> [How to complete this task] Whenever an image turns up, omit it and return the remaining data exactly.

> [Records to use]
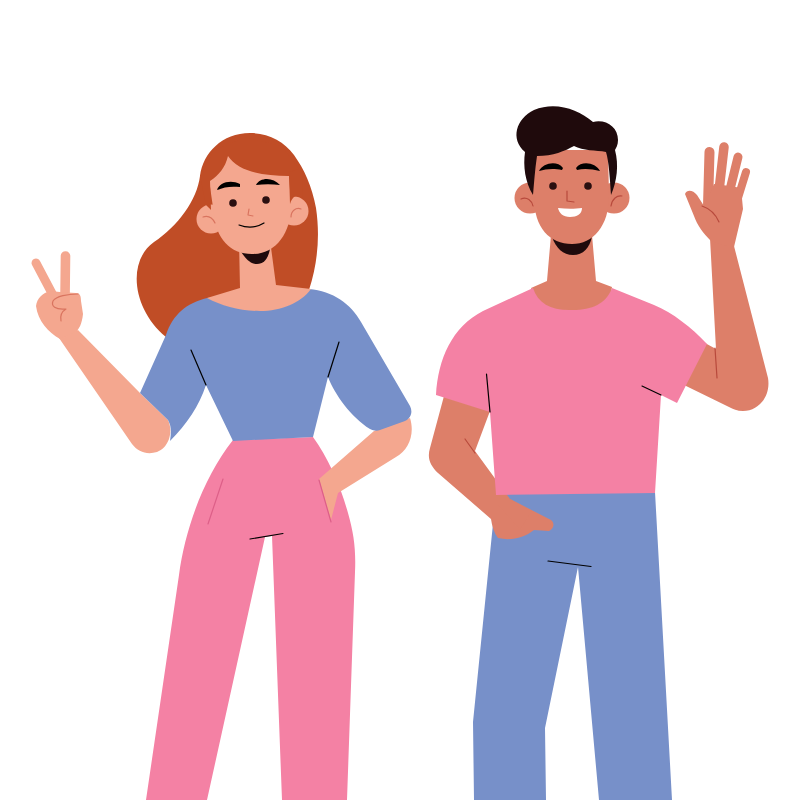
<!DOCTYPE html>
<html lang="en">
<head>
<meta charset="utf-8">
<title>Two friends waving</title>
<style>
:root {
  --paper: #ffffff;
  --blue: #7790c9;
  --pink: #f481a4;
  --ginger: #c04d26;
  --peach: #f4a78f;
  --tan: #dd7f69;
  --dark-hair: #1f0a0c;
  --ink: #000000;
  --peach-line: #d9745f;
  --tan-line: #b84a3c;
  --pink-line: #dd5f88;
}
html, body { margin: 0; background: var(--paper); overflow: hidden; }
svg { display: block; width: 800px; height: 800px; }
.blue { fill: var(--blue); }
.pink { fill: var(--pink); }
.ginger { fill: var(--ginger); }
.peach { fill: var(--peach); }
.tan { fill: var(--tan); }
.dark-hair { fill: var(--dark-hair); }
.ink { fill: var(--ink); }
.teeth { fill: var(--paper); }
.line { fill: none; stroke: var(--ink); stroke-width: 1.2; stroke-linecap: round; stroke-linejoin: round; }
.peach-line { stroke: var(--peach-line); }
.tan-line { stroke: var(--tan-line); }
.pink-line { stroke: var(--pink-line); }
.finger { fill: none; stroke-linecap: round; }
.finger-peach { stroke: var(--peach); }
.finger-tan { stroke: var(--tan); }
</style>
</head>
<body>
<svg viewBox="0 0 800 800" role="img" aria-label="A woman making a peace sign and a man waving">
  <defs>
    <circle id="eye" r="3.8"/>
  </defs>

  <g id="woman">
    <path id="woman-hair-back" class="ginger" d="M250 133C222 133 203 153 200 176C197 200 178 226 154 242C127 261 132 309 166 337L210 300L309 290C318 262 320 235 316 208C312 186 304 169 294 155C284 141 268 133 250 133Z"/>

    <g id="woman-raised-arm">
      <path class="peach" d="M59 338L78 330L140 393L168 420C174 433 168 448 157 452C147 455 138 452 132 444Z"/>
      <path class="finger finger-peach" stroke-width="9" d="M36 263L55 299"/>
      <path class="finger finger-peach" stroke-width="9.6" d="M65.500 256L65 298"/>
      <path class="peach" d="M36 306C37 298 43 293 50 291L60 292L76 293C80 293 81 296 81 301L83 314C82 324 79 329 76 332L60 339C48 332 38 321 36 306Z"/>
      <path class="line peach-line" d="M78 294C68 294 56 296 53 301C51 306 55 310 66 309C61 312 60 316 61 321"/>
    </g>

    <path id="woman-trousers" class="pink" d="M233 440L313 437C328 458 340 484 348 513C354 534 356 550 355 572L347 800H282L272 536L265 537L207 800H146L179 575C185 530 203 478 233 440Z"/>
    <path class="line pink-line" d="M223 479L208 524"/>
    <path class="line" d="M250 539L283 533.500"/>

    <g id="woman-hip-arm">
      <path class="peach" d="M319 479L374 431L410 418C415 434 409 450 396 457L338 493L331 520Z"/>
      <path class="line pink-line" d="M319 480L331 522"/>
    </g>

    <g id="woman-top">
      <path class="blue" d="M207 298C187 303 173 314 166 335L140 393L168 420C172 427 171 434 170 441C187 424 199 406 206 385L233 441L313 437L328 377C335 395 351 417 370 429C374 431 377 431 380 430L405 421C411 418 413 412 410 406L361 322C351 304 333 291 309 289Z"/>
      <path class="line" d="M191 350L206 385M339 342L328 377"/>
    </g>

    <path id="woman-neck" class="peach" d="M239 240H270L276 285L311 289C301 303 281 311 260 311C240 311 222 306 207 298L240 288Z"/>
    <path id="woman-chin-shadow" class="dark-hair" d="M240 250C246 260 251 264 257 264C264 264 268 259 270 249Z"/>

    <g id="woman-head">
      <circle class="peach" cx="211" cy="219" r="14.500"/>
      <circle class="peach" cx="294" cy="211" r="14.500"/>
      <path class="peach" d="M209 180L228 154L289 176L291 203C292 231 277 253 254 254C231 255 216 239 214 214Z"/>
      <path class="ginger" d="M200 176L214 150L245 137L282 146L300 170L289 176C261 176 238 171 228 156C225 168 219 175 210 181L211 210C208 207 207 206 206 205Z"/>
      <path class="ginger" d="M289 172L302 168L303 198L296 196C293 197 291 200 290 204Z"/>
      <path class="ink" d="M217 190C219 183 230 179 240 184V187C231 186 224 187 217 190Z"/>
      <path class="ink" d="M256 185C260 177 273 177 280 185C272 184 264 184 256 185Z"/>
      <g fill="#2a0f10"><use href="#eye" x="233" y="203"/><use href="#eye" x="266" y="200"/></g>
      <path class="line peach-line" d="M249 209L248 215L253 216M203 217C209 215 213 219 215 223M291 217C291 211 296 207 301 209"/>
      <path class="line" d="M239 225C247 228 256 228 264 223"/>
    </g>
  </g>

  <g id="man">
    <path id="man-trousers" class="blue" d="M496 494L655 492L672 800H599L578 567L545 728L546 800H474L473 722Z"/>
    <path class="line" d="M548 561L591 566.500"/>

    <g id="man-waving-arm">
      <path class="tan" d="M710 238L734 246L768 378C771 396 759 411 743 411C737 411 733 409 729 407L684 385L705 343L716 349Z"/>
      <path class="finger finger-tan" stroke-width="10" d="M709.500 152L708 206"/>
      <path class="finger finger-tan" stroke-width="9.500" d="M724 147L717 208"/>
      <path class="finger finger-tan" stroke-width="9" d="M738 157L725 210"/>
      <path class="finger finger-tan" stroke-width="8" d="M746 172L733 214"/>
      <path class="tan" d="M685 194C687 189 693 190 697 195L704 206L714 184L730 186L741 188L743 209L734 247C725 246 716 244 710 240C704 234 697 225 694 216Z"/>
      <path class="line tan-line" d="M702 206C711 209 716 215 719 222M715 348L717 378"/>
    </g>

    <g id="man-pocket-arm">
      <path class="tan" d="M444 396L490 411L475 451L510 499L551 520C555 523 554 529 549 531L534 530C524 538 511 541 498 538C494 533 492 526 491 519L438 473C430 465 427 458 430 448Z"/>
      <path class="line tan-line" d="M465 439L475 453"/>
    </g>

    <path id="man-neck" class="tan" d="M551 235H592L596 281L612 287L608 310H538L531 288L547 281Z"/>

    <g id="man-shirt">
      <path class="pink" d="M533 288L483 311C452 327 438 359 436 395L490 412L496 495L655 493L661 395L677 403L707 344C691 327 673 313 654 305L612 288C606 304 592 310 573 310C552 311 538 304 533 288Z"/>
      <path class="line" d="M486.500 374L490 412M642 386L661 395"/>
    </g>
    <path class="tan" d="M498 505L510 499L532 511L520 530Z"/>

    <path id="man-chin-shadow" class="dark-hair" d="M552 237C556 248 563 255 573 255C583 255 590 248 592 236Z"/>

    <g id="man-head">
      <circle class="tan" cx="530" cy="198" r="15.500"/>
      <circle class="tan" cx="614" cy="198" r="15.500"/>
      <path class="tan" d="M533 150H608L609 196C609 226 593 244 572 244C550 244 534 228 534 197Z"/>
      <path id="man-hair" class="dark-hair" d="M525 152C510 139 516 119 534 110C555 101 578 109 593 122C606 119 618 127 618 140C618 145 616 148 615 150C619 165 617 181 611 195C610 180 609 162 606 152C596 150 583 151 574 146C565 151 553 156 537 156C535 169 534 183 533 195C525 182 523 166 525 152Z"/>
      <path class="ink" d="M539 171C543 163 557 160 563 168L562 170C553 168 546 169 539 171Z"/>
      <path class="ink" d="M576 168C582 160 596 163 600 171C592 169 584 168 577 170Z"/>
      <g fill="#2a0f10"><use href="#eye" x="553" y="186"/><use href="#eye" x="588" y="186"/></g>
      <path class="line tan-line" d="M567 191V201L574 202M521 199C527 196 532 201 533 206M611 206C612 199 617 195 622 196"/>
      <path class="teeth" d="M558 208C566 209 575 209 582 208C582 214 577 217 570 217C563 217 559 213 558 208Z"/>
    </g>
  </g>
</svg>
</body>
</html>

> [Task solution]
<!DOCTYPE html>
<html lang="en">
<head>
<meta charset="utf-8">
<title>Two friends waving</title>
<style>
:root {
  --paper: #ffffff;
  --blue: #7790c9;
  --pink: #f481a4;
  --ginger: #c04d26;
  --peach: #f4a78f;
  --tan: #dd7f69;
  --dark-hair: #1f0a0c;
  --ink: #000000;
  --peach-line: #d9745f;
  --tan-line: #b84a3c;
  --pink-line: #dd5f88;
}
html, body { margin: 0; background: var(--paper); overflow: hidden; }
svg { display: block; width: 800px; height: 800px; }
.blue { fill: var(--blue); }
.pink { fill: var(--pink); }
.ginger { fill: var(--ginger); }
.peach { fill: var(--peach); }
.tan { fill: var(--tan); }
.dark-hair { fill: var(--dark-hair); }
.ink { fill: var(--ink); }
.teeth { fill: var(--paper); }
.line { fill: none; stroke: var(--ink); stroke-width: 1.2; stroke-linecap: round; stroke-linejoin: round; }
.peach-line { stroke: var(--peach-line); }
.tan-line { stroke: var(--tan-line); }
.pink-line { stroke: var(--pink-line); }
.finger { fill: none; stroke-linecap: round; }
.finger-peach { stroke: var(--peach); }
.finger-tan { stroke: var(--tan); }
</style>
</head>
<body>
<svg viewBox="0 0 800 800" role="img" aria-label="A woman making a peace sign and a man waving">
  <defs>
    <circle id="eye" r="3.8"/>
  </defs>

  <g id="woman">
    <path id="woman-hair-back" class="ginger" d="M250 133C222 133 203 153 200 176C197 200 178 226 154 242C127 261 132 309 166 337L210 300L309 290C318 262 320 235 316 208C312 186 304 169 294 155C284 141 268 133 250 133Z"/>

    <g id="woman-raised-arm">
      <path class="peach" d="M59 338L78 330L140 393L168 420C174 433 168 448 157 452C147 455 138 452 132 444Z"/>
      <path class="finger finger-peach" stroke-width="9" d="M36 263L55 299"/>
      <path class="finger finger-peach" stroke-width="9.6" d="M65.500 256L65 298"/>
      <path class="peach" d="M36 306C37 298 43 293 50 291L60 292L76 293C80 293 81 296 81 301L83 314C82 324 79 329 76 332L60 339C48 332 38 321 36 306Z"/>
      <path class="line peach-line" d="M78 294C68 294 56 296 53 301C51 306 55 310 66 309C61 312 60 316 61 321"/>
    </g>

    <path id="woman-trousers" class="pink" d="M233 440L313 437C328 458 340 484 348 513C354 534 356 550 355 572L347 800H282L272 536L265 537L207 800H146L179 575C185 530 203 478 233 440Z"/>
    <path class="line pink-line" d="M223 479L208 524"/>
    <path class="line" d="M250 539L283 533.500"/>

    <g id="woman-hip-arm">
      <path class="peach" d="M319 479L374 431L410 418C415 434 409 450 396 457L338 493L331 520Z"/>
      <path class="line pink-line" d="M319 480L331 522"/>
    </g>

    <g id="woman-top">
      <path class="blue" d="M207 298C187 303 173 314 166 335L140 393L168 420C172 427 171 434 170 441C187 424 199 406 206 385L233 441L313 437L328 377C335 395 351 417 370 429C374 431 377 431 380 430L405 421C411 418 413 412 410 406L361 322C351 304 333 291 309 289Z"/>
      <path class="line" d="M191 350L206 385M339 342L328 377"/>
    </g>

    <path id="woman-neck" class="peach" d="M239 240H270L276 285L311 289C301 303 281 311 260 311C240 311 222 306 207 298L240 288Z"/>
    <path id="woman-chin-shadow" class="dark-hair" d="M240 250C246 260 251 264 257 264C264 264 268 259 270 249Z"/>

    <g id="woman-head">
      <circle class="peach" cx="211" cy="219" r="14.500"/>
      <circle class="peach" cx="294" cy="211" r="14.500"/>
      <path class="peach" d="M209 180L228 154L289 176L291 203C292 231 277 253 254 254C231 255 216 239 214 214Z"/>
      <path class="ginger" d="M200 176L214 150L245 137L282 146L300 170L289 176C261 176 238 171 228 156C225 168 219 175 210 181L211 210C208 207 207 206 206 205Z"/>
      <path class="ginger" d="M289 172L302 168L303 198L296 196C293 197 291 200 290 204Z"/>
      <path class="ink" d="M217 190C219 183 230 179 240 184V187C231 186 224 187 217 190Z"/>
      <path class="ink" d="M256 185C260 177 273 177 280 185C272 184 264 184 256 185Z"/>
      <g fill="#2a0f10"><use href="#eye" x="233" y="203"/><use href="#eye" x="266" y="200"/></g>
      <path class="line peach-line" d="M249 209L248 215L253 216M203 217C209 215 213 219 215 223M291 217C291 211 296 207 301 209"/>
      <path class="line" d="M239 225C247 228 256 228 264 223"/>
    </g>
  </g>

  <g id="man">
    <path id="man-trousers" class="blue" d="M496 494L655 492L672 800H599L578 567L545 728L546 800H474L473 722Z"/>
    <path class="line" d="M548 561L591 566.500"/>

    <g id="man-waving-arm">
      <path class="tan" d="M710 238L734 246L768 378C771 396 759 411 743 411C737 411 733 409 729 407L684 385L705 343L716 349Z"/>
      <path class="finger finger-tan" stroke-width="10" d="M709.500 152L708 206"/>
      <path class="finger finger-tan" stroke-width="9.500" d="M724 147L717 208"/>
      <path class="finger finger-tan" stroke-width="9" d="M738 157L725 210"/>
      <path class="finger finger-tan" stroke-width="8" d="M746 172L733 214"/>
      <path class="tan" d="M685 194C687 189 693 190 697 195L704 206L714 184L730 186L741 188L743 209L734 247C725 246 716 244 710 240C704 234 697 225 694 216Z"/>
      <path class="line tan-line" d="M702 206C711 209 716 215 719 222M715 348L717 378"/>
    </g>

    <g id="man-pocket-arm">
      <path class="tan" d="M444 396L490 411L475 451L510 499L551 520C555 523 554 529 549 531L534 530C524 538 511 541 498 538C494 533 492 526 491 519L438 473C430 465 427 458 430 448Z"/>
      <path class="line tan-line" d="M465 439L475 453"/>
    </g>

    <path id="man-neck" class="tan" d="M551 235H592L596 281L612 287L608 310H538L531 288L547 281Z"/>

    <g id="man-shirt">
      <path class="pink" d="M533 288L483 311C452 327 438 359 436 395L490 412L496 495L655 493L661 395L677 403L707 344C691 327 673 313 654 305L612 288C606 304 592 310 573 310C552 311 538 304 533 288Z"/>
      <path class="line" d="M486.500 374L490 412M642 386L661 395"/>
    </g>
    <path class="tan" d="M498 505L510 499L532 511L520 530Z"/>

    <path id="man-chin-shadow" class="dark-hair" d="M552 237C556 248 563 255 573 255C583 255 590 248 592 236Z"/>

    <g id="man-head">
      <circle class="tan" cx="530" cy="198" r="15.500"/>
      <circle class="tan" cx="614" cy="198" r="15.500"/>
      <path class="tan" d="M533 150H608L609 196C609 226 593 244 572 244C550 244 534 228 534 197Z"/>
      <path id="man-hair" class="dark-hair" d="M525 152C510 139 516 119 534 110C555 101 578 109 593 122C606 119 618 127 618 140C618 145 616 148 615 150C619 165 617 181 611 195C610 180 609 162 606 152C596 150 583 151 574 146C565 151 553 156 537 156C535 169 534 183 533 195C525 182 523 166 525 152Z"/>
      <path class="ink" d="M539 171C543 163 557 160 563 168L562 170C553 168 546 169 539 171Z"/>
      <path class="ink" d="M576 168C582 160 596 163 600 171C592 169 584 168 577 170Z"/>
      <g fill="#2a0f10"><use href="#eye" x="553" y="186"/><use href="#eye" x="588" y="186"/></g>
      <path class="line tan-line" d="M567 191V201L574 202M521 199C527 196 532 201 533 206M611 206C612 199 617 195 622 196"/>
      <path class="teeth" d="M558 208C566 209 575 209 582 208C582 214 577 217 570 217C563 217 559 213 558 208Z"/>
    </g>
  </g>
</svg>
</body>
</html>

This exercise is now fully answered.